    it's a bit surprising to me to see so many from the southeastern united states here, but maybe that means there will be a tour date for us! unfortunately i've never seen wire live, and am sad that it won't be with bruce, but i will definitely be there when they're within range.

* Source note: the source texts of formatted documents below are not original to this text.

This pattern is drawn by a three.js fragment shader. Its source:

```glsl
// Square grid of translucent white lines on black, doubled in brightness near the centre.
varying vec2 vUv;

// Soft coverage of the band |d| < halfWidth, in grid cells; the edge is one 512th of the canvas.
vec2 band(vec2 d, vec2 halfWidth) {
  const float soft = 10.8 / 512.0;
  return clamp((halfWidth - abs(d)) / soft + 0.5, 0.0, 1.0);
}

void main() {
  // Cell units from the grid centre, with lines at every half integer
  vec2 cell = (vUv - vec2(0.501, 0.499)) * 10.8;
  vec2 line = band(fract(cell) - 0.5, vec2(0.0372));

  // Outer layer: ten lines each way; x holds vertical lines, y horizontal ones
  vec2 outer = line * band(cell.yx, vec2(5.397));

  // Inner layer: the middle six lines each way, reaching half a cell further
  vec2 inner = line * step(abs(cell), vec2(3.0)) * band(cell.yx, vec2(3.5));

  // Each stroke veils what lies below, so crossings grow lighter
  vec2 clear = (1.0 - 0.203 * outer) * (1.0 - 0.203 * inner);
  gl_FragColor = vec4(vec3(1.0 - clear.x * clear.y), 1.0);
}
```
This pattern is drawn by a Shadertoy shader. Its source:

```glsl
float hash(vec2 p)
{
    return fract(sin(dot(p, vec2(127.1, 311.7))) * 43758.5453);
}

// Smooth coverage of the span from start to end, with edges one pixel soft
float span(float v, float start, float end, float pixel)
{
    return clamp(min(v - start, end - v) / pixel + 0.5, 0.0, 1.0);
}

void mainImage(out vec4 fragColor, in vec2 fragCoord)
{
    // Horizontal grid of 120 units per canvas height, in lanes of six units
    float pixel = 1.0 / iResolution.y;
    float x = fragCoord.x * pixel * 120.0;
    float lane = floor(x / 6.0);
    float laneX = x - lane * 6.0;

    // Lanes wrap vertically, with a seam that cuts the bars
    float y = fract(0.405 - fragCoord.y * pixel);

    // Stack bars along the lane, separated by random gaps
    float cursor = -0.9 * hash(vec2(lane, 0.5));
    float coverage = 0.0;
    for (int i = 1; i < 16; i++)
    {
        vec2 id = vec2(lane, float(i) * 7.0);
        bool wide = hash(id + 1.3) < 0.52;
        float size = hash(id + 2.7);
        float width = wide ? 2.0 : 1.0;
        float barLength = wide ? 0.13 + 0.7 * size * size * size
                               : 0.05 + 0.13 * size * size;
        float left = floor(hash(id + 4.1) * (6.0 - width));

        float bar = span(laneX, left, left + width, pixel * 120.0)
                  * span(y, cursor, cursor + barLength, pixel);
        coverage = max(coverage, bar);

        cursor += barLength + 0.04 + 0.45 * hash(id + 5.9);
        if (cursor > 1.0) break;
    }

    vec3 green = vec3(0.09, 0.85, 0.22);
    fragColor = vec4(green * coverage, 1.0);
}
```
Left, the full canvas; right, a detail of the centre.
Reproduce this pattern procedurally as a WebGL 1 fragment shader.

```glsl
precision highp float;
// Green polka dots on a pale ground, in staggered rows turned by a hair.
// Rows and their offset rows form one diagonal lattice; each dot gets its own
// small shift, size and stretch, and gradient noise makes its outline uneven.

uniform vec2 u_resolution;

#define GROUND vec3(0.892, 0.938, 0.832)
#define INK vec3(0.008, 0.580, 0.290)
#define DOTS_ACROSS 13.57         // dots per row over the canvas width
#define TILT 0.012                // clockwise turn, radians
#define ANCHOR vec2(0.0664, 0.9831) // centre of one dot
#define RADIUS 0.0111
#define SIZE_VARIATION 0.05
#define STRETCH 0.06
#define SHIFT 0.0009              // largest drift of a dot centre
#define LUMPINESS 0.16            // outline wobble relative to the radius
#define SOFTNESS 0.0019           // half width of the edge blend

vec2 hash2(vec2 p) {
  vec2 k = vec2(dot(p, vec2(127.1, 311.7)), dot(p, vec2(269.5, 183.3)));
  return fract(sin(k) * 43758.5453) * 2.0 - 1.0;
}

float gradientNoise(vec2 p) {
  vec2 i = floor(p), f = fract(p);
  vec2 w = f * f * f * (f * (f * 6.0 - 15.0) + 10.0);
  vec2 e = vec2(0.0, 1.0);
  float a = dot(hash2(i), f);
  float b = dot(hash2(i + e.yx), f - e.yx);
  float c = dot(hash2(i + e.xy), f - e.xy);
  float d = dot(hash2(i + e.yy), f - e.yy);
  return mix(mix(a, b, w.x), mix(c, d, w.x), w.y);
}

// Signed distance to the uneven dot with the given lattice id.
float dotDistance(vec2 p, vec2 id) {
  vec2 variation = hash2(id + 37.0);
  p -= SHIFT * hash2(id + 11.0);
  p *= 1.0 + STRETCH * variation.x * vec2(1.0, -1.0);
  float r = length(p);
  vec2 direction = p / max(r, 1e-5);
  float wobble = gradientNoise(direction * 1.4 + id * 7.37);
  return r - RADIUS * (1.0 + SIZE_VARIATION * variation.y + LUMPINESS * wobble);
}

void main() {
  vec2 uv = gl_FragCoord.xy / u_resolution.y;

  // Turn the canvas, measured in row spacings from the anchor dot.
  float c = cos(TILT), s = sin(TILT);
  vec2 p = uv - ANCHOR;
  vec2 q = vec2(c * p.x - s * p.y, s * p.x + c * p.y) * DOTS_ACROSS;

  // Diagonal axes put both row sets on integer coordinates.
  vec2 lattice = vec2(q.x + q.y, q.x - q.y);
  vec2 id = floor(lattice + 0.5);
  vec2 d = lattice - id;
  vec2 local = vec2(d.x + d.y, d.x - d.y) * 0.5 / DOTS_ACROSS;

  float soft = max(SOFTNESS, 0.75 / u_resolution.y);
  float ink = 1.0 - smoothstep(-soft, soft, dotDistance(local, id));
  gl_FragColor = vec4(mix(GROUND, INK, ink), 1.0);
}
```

    Harold from San Jose, CA, here. 44 yo. First heard Wire in the early 80s. Probably right after 154 came out. Grew up in Brooklyn, NY and lived in NYC til about 9 years ago. Actually, now that I think about it, I saw Minor Threat several times in NYC in 80-81, and I think that is when I first heard 12XU. Then tracked down all Wire recordings. I love groups that change and grow and mutate and Wire does not disappoint (alright, I probably don't listen to Life in the Manscape all that often). There are things I love about the first 3 albums, and then the Mute records, and then the Read & Burn/Send era. Glad that the group has taken control of their careers and recordings, and hopefully they are making more of a living now than when they were with the majors. Have most of Colin's solo stuff as well. Also really into all post-punk progressive pop, including Magazine, Tones on Tail, Joy Division, Gof4, Au Pairs, Chameleons, the Sound, Psych Furs, Killing Joke, XTC. Currently been grooving to Howard Devoto's Jerky Version of the Dream, Medium Medium's Hungry So Angry, and the recent re-release of Nick Lowe's Jesus of Cool. Recently downloaded Interpol's Our Love to Admire and Way of the West's digital-only compilation One Time, One Life on iTunes.